**EXERCISE PROMPT**
Exact reproduction of all the data is required, with pictures excluded.

- - -

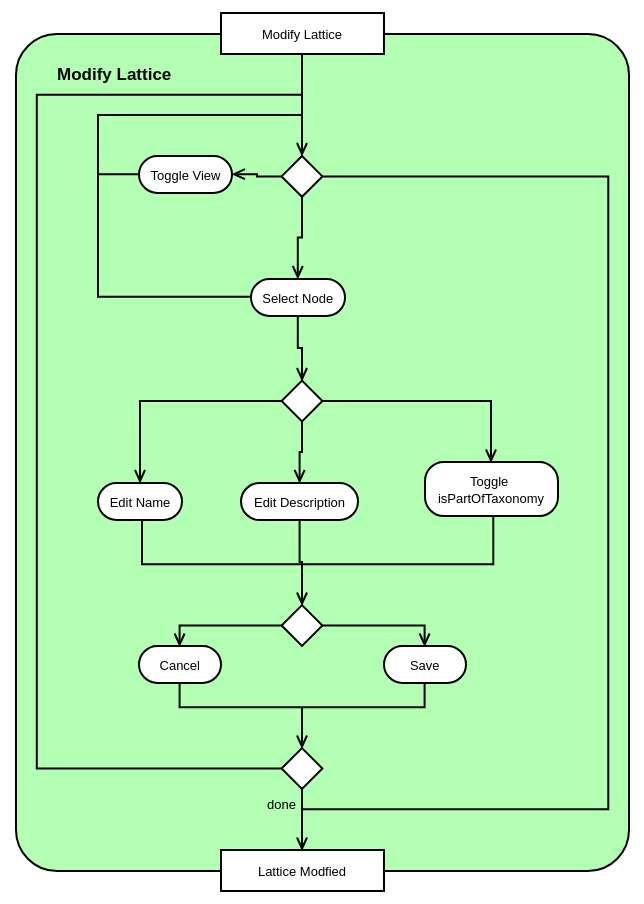
<!DOCTYPE html>
<html lang="en">
<head>
<meta charset="utf-8">
<title>Modify Lattice activity diagram</title>
<style>
  :root { --paper: #fff; --region: #b3ffb3; --ink: #000; }
  * { box-sizing: border-box; margin: 0; }
  html, body { width: 644px; height: 904px; overflow: hidden; background: var(--paper); }
  .diagram {
    position: relative; width: 644px; height: 904px;
    font: 13px/17px "Liberation Sans", sans-serif; color: var(--ink);
  }
  .region {
    position: absolute; left: 15px; top: 32.5px; width: 615px; height: 839px;
    background: var(--region); border: 2px solid var(--ink); border-radius: 42px;
  }
  .region-title { position: absolute; left: 57px; top: 65px; font-size: 17px; line-height: 20px; white-space: nowrap; }
  .flows { position: absolute; left: 0; top: 0; }
  .line { fill: none; stroke: var(--ink); stroke-width: 2; }
  .decision { fill: var(--paper); stroke: var(--ink); stroke-width: 2; }
  .node {
    position: absolute; display: flex; align-items: center; justify-content: center;
    padding-top: 1px; text-align: center; white-space: nowrap;
    background: var(--paper); border: 2px solid var(--ink);
  }
  .terminal { left: 219.5px; width: 165px; height: 43px; }
  .action { height: 39px; border-radius: 20px; padding-top: 2px; }
  .start { top: 12px; }
  .end { top: 849px; }
  .toggle-view { left: 138px; top: 155px; width: 95px; }
  .select-node { left: 250px; top: 277.5px; width: 95.5px; }
  .edit-name { left: 97px; top: 481.5px; width: 86px; }
  .edit-description { left: 240px; top: 481.5px; width: 119px; }
  .toggle-taxonomy { left: 423.5px; top: 461px; width: 135px; height: 55.5px; }
  .cancel { left: 138px; top: 645px; width: 83.5px; }
  .save { left: 383px; top: 645px; width: 83.5px; }
  .flow-label { position: absolute; left: 267px; top: 796px; }
</style>
</head>
<body>
<main class="diagram">
  <section class="region" aria-label="Modify Lattice"></section>
  <h1 class="region-title">Modify Lattice</h1>

  <svg class="flows" width="644" height="904" viewBox="0 0 644 904" aria-hidden="true">
    <defs>
      <path id="arrow" class="line" d="M-5-11 0 0 5-11"/>
      <polygon id="decision" class="decision" points="0,-20.4 20.4,0 0,20.4 -20.4,0"/>
    </defs>

    <g class="line">
      <path d="M302 54V154"/>
      <path d="M282 768.5H36.8V94.8H302V154"/>
      <path d="M139 174.2H98V115H302V154"/>
      <path d="M251 296.7H98V115H302"/>
      <path d="M282 176.4H257V174.2H234"/>
      <path d="M322 176.4H608.3V809.3H302V848"/>
      <path d="M302 197V237.6H297.8V276"/>
      <path d="M297.8 315V348H302V379"/>
      <path d="M282 401H140V481"/>
      <path d="M302 421V452H299.6V481"/>
      <path d="M322 401H491V460"/>
      <path d="M142 519V564.2H302V603"/>
      <path d="M299.6 519V562H302V603"/>
      <path d="M493.3 515V564.2H302"/>
      <path d="M282 625.5H179.6V644"/>
      <path d="M322 625.5H424.6V644"/>
      <path d="M179.6 683V707.2H302V746"/>
      <path d="M424.6 683V707.2H302"/>
      <path d="M302 788V848"/>
    </g>

    <g>
      <use href="#arrow" x="302" y="154"/>
      <use href="#arrow" transform="translate(234 174.2) rotate(90)"/>
      <use href="#arrow" x="297.8" y="277"/>
      <use href="#arrow" x="302" y="379"/>
      <use href="#arrow" x="140" y="481"/>
      <use href="#arrow" x="299.6" y="481"/>
      <use href="#arrow" x="491" y="460.5"/>
      <use href="#arrow" x="302" y="603.5"/>
      <use href="#arrow" x="179.6" y="644.5"/>
      <use href="#arrow" x="424.6" y="644.5"/>
      <use href="#arrow" x="302" y="746.5"/>
      <use href="#arrow" x="302" y="848.5"/>
    </g>

    <g>
      <use href="#decision" x="302" y="176.4"/>
      <use href="#decision" x="302" y="401"/>
      <use href="#decision" x="302" y="625.5"/>
      <use href="#decision" x="302" y="768.5"/>
    </g>
  </svg>

  <div class="node terminal start">Modify Lattice</div>
  <div class="node action toggle-view">Toggle View</div>
  <div class="node action select-node">Select Node</div>
  <div class="node action edit-name">Edit Name</div>
  <div class="node action edit-description">Edit Description</div>
  <div class="node action toggle-taxonomy"><p>Toggle&nbsp;<br>isPartOfTaxonomy</p></div>
  <div class="node action cancel">Cancel</div>
  <div class="node action save">Save</div>
  <p class="flow-label">done</p>
  <div class="node terminal end">Lattice Modfied</div>
</main>
</body>
</html>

- - -

**REPLY TO THE TASK**
<!DOCTYPE html>
<html lang="en">
<head>
<meta charset="utf-8">
<title>Modify Lattice activity diagram</title>
<style>
  :root { --paper: #fff; --region: #b3ffb3; --ink: #000; }
  * { box-sizing: border-box; margin: 0; }
  html, body { width: 644px; height: 904px; overflow: hidden; background: var(--paper); }
  .diagram {
    position: relative; width: 644px; height: 904px;
    font: 13px/17px "Liberation Sans", sans-serif; color: var(--ink);
  }
  .region {
    position: absolute; left: 15px; top: 32.5px; width: 615px; height: 839px;
    background: var(--region); border: 2px solid var(--ink); border-radius: 42px;
  }
  .region-title { position: absolute; left: 57px; top: 65px; font-size: 17px; line-height: 20px; white-space: nowrap; }
  .flows { position: absolute; left: 0; top: 0; }
  .line { fill: none; stroke: var(--ink); stroke-width: 2; }
  .decision { fill: var(--paper); stroke: var(--ink); stroke-width: 2; }
  .node {
    position: absolute; display: flex; align-items: center; justify-content: center;
    padding-top: 1px; text-align: center; white-space: nowrap;
    background: var(--paper); border: 2px solid var(--ink);
  }
  .terminal { left: 219.5px; width: 165px; height: 43px; }
  .action { height: 39px; border-radius: 20px; padding-top: 2px; }
  .start { top: 12px; }
  .end { top: 849px; }
  .toggle-view { left: 138px; top: 155px; width: 95px; }
  .select-node { left: 250px; top: 277.5px; width: 95.5px; }
  .edit-name { left: 97px; top: 481.5px; width: 86px; }
  .edit-description { left: 240px; top: 481.5px; width: 119px; }
  .toggle-taxonomy { left: 423.5px; top: 461px; width: 135px; height: 55.5px; }
  .cancel { left: 138px; top: 645px; width: 83.5px; }
  .save { left: 383px; top: 645px; width: 83.5px; }
  .flow-label { position: absolute; left: 267px; top: 796px; }
</style>
</head>
<body>
<main class="diagram">
  <section class="region" aria-label="Modify Lattice"></section>
  <h1 class="region-title">Modify Lattice</h1>

  <svg class="flows" width="644" height="904" viewBox="0 0 644 904" aria-hidden="true">
    <defs>
      <path id="arrow" class="line" d="M-5-11 0 0 5-11"/>
      <polygon id="decision" class="decision" points="0,-20.4 20.4,0 0,20.4 -20.4,0"/>
    </defs>

    <g class="line">
      <path d="M302 54V154"/>
      <path d="M282 768.5H36.8V94.8H302V154"/>
      <path d="M139 174.2H98V115H302V154"/>
      <path d="M251 296.7H98V115H302"/>
      <path d="M282 176.4H257V174.2H234"/>
      <path d="M322 176.4H608.3V809.3H302V848"/>
      <path d="M302 197V237.6H297.8V276"/>
      <path d="M297.8 315V348H302V379"/>
      <path d="M282 401H140V481"/>
      <path d="M302 421V452H299.6V481"/>
      <path d="M322 401H491V460"/>
      <path d="M142 519V564.2H302V603"/>
      <path d="M299.6 519V562H302V603"/>
      <path d="M493.3 515V564.2H302"/>
      <path d="M282 625.5H179.6V644"/>
      <path d="M322 625.5H424.6V644"/>
      <path d="M179.6 683V707.2H302V746"/>
      <path d="M424.6 683V707.2H302"/>
      <path d="M302 788V848"/>
    </g>

    <g>
      <use href="#arrow" x="302" y="154"/>
      <use href="#arrow" transform="translate(234 174.2) rotate(90)"/>
      <use href="#arrow" x="297.8" y="277"/>
      <use href="#arrow" x="302" y="379"/>
      <use href="#arrow" x="140" y="481"/>
      <use href="#arrow" x="299.6" y="481"/>
      <use href="#arrow" x="491" y="460.5"/>
      <use href="#arrow" x="302" y="603.5"/>
      <use href="#arrow" x="179.6" y="644.5"/>
      <use href="#arrow" x="424.6" y="644.5"/>
      <use href="#arrow" x="302" y="746.5"/>
      <use href="#arrow" x="302" y="848.5"/>
    </g>

    <g>
      <use href="#decision" x="302" y="176.4"/>
      <use href="#decision" x="302" y="401"/>
      <use href="#decision" x="302" y="625.5"/>
      <use href="#decision" x="302" y="768.5"/>
    </g>
  </svg>

  <div class="node terminal start">Modify Lattice</div>
  <div class="node action toggle-view">Toggle View</div>
  <div class="node action select-node">Select Node</div>
  <div class="node action edit-name">Edit Name</div>
  <div class="node action edit-description">Edit Description</div>
  <div class="node action toggle-taxonomy"><p>Toggle&nbsp;<br>isPartOfTaxonomy</p></div>
  <div class="node action cancel">Cancel</div>
  <div class="node action save">Save</div>
  <p class="flow-label">done</p>
  <div class="node terminal end">Lattice Modfied</div>
</main>
</body>
</html>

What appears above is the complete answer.